• _ASSIGNED TASK_
Below are some records. Copy every line in them that holds "TILT".

Collected data:
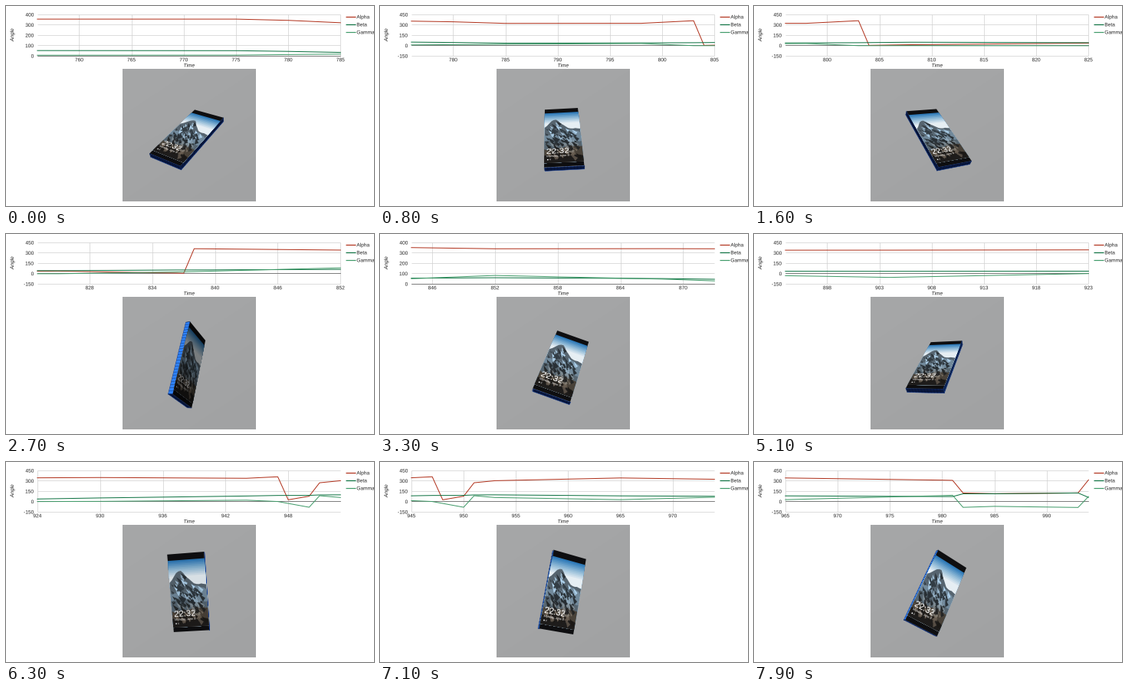
A matplotlib script that plays this animation: 480x261 px, repeating every 8000 ms.

```python
import numpy as np
import matplotlib
import matplotlib.pyplot as plt
from matplotlib.animation import FuncAnimation
from matplotlib.collections import LineCollection, PolyCollection
from matplotlib.colors import LinearSegmentedColormap, to_rgb
from matplotlib.patches import PathPatch
from matplotlib.path import Path
from matplotlib.textpath import TextPath
from matplotlib.transforms import Affine2D

matplotlib.rcParams["toolbar"] = "None"

WIDTH, HEIGHT, DPI, FRAMES = 480, 261, 100, 80
PX = 72 / DPI
LEFT, RIGHT, TOP, BOTTOM = 40.9, 436.3, 10.9, 64.9
SPAN = 29
FONT = 6.6

# Key poses: sample, then unwrapped alpha, beta, gamma in degrees
POSES = [
    (756, 354, 50, 5), (775, 354, 49, 6), (780, 342, 42, 11), (785, 319, 32, 16),
    (798, 320, 36, 27), (803, 358, 39, -4), (808, 370, 46, -4), (825, 393, 39, -5),
    (836, 365, 49, 20), (838, 358, 50, 26), (852, 338, 58, 80), (868, 339, 50, 45),
    (882, 336, 32, -4), (904, 337, 30, -58), (923, 341, 32, -3), (930, 346, 50, 0),
    (944, 335, 78, 18), (947, 357, 86, -2), (950, 435, 87, -85), (953, 480, 85, -124),
    (965, 520, 100, -155), (980, 488, 110, -96), (985, 472, 110, -72),
    (993, 482, 122, -88), (994, 492, 122, -110),
]
SERIES = [("Alpha", "#b0301a"), ("Beta", "#0b7140"), ("Gamma", "#3f9a68")]
NEWEST = ([0, 16, 27, 40, 51, 63, 79], [785, 825, 852, 897, 923, 953, 994])
# Tick rhythm: first frame, step, offset
TICKS = [(0, 5, 0), (22, 6, 0), (44, 5, 3), (56, 6, 0), (71, 5, 0)]

# Phone box and camera
W, L, T = 47, 102, 6.5
DIST, TILT = 360, np.radians(5)
CENTER = 238.3, 170.3
EYE = DIST * np.array([0, -np.cos(TILT), np.sin(TILT)])
LIGHT = np.array([0, -0.8, 0.6])


def readings(samples):
    """Sensor angles: alpha wraps at 360, gamma folds at +-90."""
    keys, *tracks = np.array(POSES, float).T
    a, b, g = (np.interp(samples, keys, t) for t in tracks)
    fold = g < -90
    return np.array([(a + 180 * fold) % 360, np.where(fold, 180 - b, b),
                     g + 180 * fold])


def band(v0, v1):
    return [(0, v0), (1, v0), (1, v1), (0, v1)]


def wallpaper():
    """Shapes in screen coordinates, v downwards: sky, ridges, rock streaks."""
    rng = np.random.default_rng(7)
    sky = LinearSegmentedColormap.from_list("sky", ["#2f7ab8", "#8fb9d6", "#e6eef3"])
    land = LinearSegmentedColormap.from_list(
        "land", ["#56646f", "#71899b", "#566570", "#4a4239", "#1e1c1b"])

    def crest(u, base, rise, peak):
        return base - rise * np.exp(-((u - peak) / .25) ** 2)

    shapes = [(to_rgb("#0e0e10"), band(0, 1))]
    for t in np.linspace(0, 1, 10):
        shapes.append((sky(t)[:3], band(.08 + .2 * t, .94)))
    u = np.linspace(0, 1, 16)
    for k in range(5):
        base = .4 + .11 * k
        v = crest(u, base, .18 / (1 + k), .3 + .45 * (k % 2)) + rng.normal(0, .008, 16)
        shapes.append((land(k / 4)[:3], [*zip(u, v), (1, .94), (0, .94)]))
    for x, depth, size, tone in rng.random((150, 4)):
        x *= .82
        y0 = crest(x, .42, .18, .3)
        y = y0 + depth * (.86 - y0)
        d = .06 + .12 * size
        shade = np.array(land((y - .2) / .74)[:3]) * (.45 if tone < .5 else 1.1 + .6 * tone)
        shapes.append((np.clip(shade, 0, 1),
                       [(x, y), (x + d, y + .35 * d), (x + .6 * d, y + .6 * d)]))
    return shapes


def on_screen(uv):
    u, v = np.asarray(uv, float).T
    return np.column_stack([(u - .5) * W, (.5 - v) * L, np.full(len(u), T / 2)])


def glyphs(text, size, style="normal"):
    return TextPath((0, 0), text, size=size,
                    prop={"family": "Liberation Sans", "style": style})


def screen_label(text, size, u, v):
    path = glyphs(text, size)
    return on_screen(path.vertices * [1 / W, -1 / L] + [u, v]), path.codes


SCREEN = [(np.array(c), on_screen(p)) for c, p in wallpaper()]
LABELS = [screen_label("22:32", 11.4, .05, .8),
          screen_label("Monday, June 8", 3.9, .06, .85),
          screen_label("■ 4", 3.2, .07, .9)]


def side(axis, sign):
    """Outward normal, front and back rim of one narrow side."""
    half = np.array([W, L]) / 2
    other = 1 - axis
    ends = np.zeros((2, 3))
    ends[:, axis] = sign * half[axis]
    ends[:, other] = -half[other], half[other]
    normal = np.zeros(3)
    normal[axis] = sign
    return normal, ends + [0, 0, T / 2], ends - [0, 0, T / 2]


SIDES = [side(a, s) for a in (0, 1) for s in (-1, 1)]


def rotation(alpha, beta, gamma):
    a, b, g = np.radians([alpha, beta, gamma])
    ca, sa, cb, sb, cg, sg = (np.cos(a), np.sin(a), np.cos(b), np.sin(b),
                              np.cos(g), np.sin(g))
    rz = np.array([[ca, -sa, 0], [sa, ca, 0], [0, 0, 1]])
    rx = np.array([[1, 0, 0], [0, cb, -sb], [0, sb, cb]])
    ry = np.array([[cg, 0, sg], [0, 1, 0], [-sg, 0, cg]])
    return rz @ rx @ ry


def project(points, rot):
    x, y, z = rot @ np.asarray(points).T
    up = z * np.cos(TILT) + y * np.sin(TILT)
    k = DIST / (DIST + y * np.cos(TILT) - z * np.sin(TILT))
    return np.column_stack([CENTER[0] + x * k, CENTER[1] - up * k])


def mix(c0, c1, t):
    return np.array(to_rgb(c0)) * (1 - t) + np.array(to_rgb(c1)) * t


fig = plt.figure(figsize=(WIDTH / DPI, HEIGHT / DPI), dpi=DPI, facecolor="white")
ax = fig.add_axes([0, 0, 1, 1])
ax.axis("off")

ramp = np.add.outer(np.linspace(0, .6, 40), np.linspace(0, .4, 40))
gray = LinearSegmentedColormap.from_list("gray", ["#a6a7a8", "#a1a2a3"])
ax.imshow(ramp, cmap=gray, extent=(152, 326, 255, 82), aspect="auto",
          interpolation="bilinear", zorder=0)
ax.set(xlim=(0, WIDTH), ylim=(HEIGHT, 0))


def write(text, x, y, align=0, style="normal", angle=0):
    """Text on baseline y; align 0, .5 or 1 for left, centre or right."""
    path = glyphs(text, FONT, style)
    box = path.get_extents()
    move = (Affine2D().translate(-align * (box.x0 + box.x1), 0)
            .scale(1, -1).rotate_deg(angle).translate(x, y))
    return ax.add_patch(PathPatch(path.transformed(move), fc="#222", lw=0, zorder=4))


for n, (name, color) in enumerate(SERIES):
    y = 14 + 10 * n
    ax.plot([443, 455.5], [y, y], color=color, lw=1.2 * PX, solid_capstyle="butt")
    write(name, 457.3, y + 2.4)
write("Time", 239, 79.6, .5, "italic")
write("Angle", 10, 38, .5, "italic", -90)

live = []


def keep(artist):
    live.append(artist)
    return artist


def add(kind, shapes, **style):
    keep(ax.add_collection(kind(shapes, **style), autolim=False))


def draw_chart(i, end):
    start = end - SPAN
    samples = np.arange(start, end + 1)
    values = readings(samples)
    lo, hi = (-150, 450) if values.min() < 0 else (0, 400)

    def px(s):
        return LEFT + (s - start) / SPAN * (RIGHT - LEFT)

    def py(v):
        return BOTTOM - (v - lo) / (hi - lo) * (BOTTOM - TOP)

    _, step, offset = [t for t in TICKS if t[0] <= i][-1]
    grid = []
    for s in samples[samples % step == offset]:
        grid.append([(px(s), TOP), (px(s), BOTTOM)])
        keep(write(str(s), px(s), 72.3, .5))
    for v in np.linspace(lo, hi, 5):
        grid.append([(LEFT, py(v)), (RIGHT, py(v))])
        keep(write(f"{v:.0f}", 36.3, py(v) + 2.7, 1 if v else .5 + .5))
    add(LineCollection, grid, colors="#cfcfcf", lw=.7 * PX, zorder=1)
    keep(ax.plot([LEFT, RIGHT], [py(0)] * 2, color="#555", lw=.7 * PX, zorder=2)[0])
    for (_, color), vals in zip(SERIES, values):
        keep(ax.plot(px(samples), py(vals), color=color, lw=PX, zorder=3)[0])


def draw_phone(rot):
    polys, colors, ribs = [], [], []
    for normal, front, back in SIDES:
        n = rot @ normal
        center = rot @ ((front + back).mean(axis=0) / 2)
        if n @ (EYE - center) <= 0:
            continue
        polys.append(project([*front, *back[::-1]], rot))
        colors.append(mix("#08173f", "#2f82f8", np.clip(.1 + 2 * n[2], 0, 1)))
        for t in np.linspace(0, 1, 26 if normal[0] else 13):
            rib = [rim[0] + t * (rim[1] - rim[0]) for rim in (front, back)]
            ribs.append(project(rib, rot))
    add(PolyCollection, polys, facecolors=colors, edgecolors="#143f9c", lw=.5 * PX, zorder=5)
    add(LineCollection, ribs, colors="#050b1c", lw=.7 * PX, alpha=.45, zorder=6)

    face = rot[:, 2]
    if face @ (EYE - face * T / 2) <= 0:
        back = on_screen(band(0, 1)) - [0, 0, T]
        add(PolyCollection, [project(back, rot)], facecolors="#14181f", zorder=7)
        return
    glow = np.clip(1.35 * (face @ LIGHT) - .1, .15, 1)
    add(PolyCollection, [project(p, rot) for _, p in SCREEN],
        facecolors=[c * glow for c, _ in SCREEN], lw=0, zorder=7)
    for pts, codes in LABELS:
        keep(ax.add_patch(PathPatch(Path(project(pts, rot), codes), lw=0,
                                    fc=(glow,) * 3, zorder=8)))


def draw(i):
    while live:
        live.pop().remove()
    end = int(round(np.interp(i, *NEWEST)))
    draw_chart(i, end)
    draw_phone(rotation(*readings(end)))
    return []


anim = FuncAnimation(fig, draw, frames=FRAMES, interval=100, init_func=lambda: [],
                     repeat=True, repeat_delay=0, blit=False)
plt.show()
```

• _WRITTEN RESPONSE_
DIST, TILT = 360, np.radians(5)
EYE = DIST * np.array([0, -np.cos(TILT), np.sin(TILT)])
    up = z * np.cos(TILT) + y * np.sin(TILT)
    k = DIST / (DIST + y * np.cos(TILT) - z * np.sin(TILT))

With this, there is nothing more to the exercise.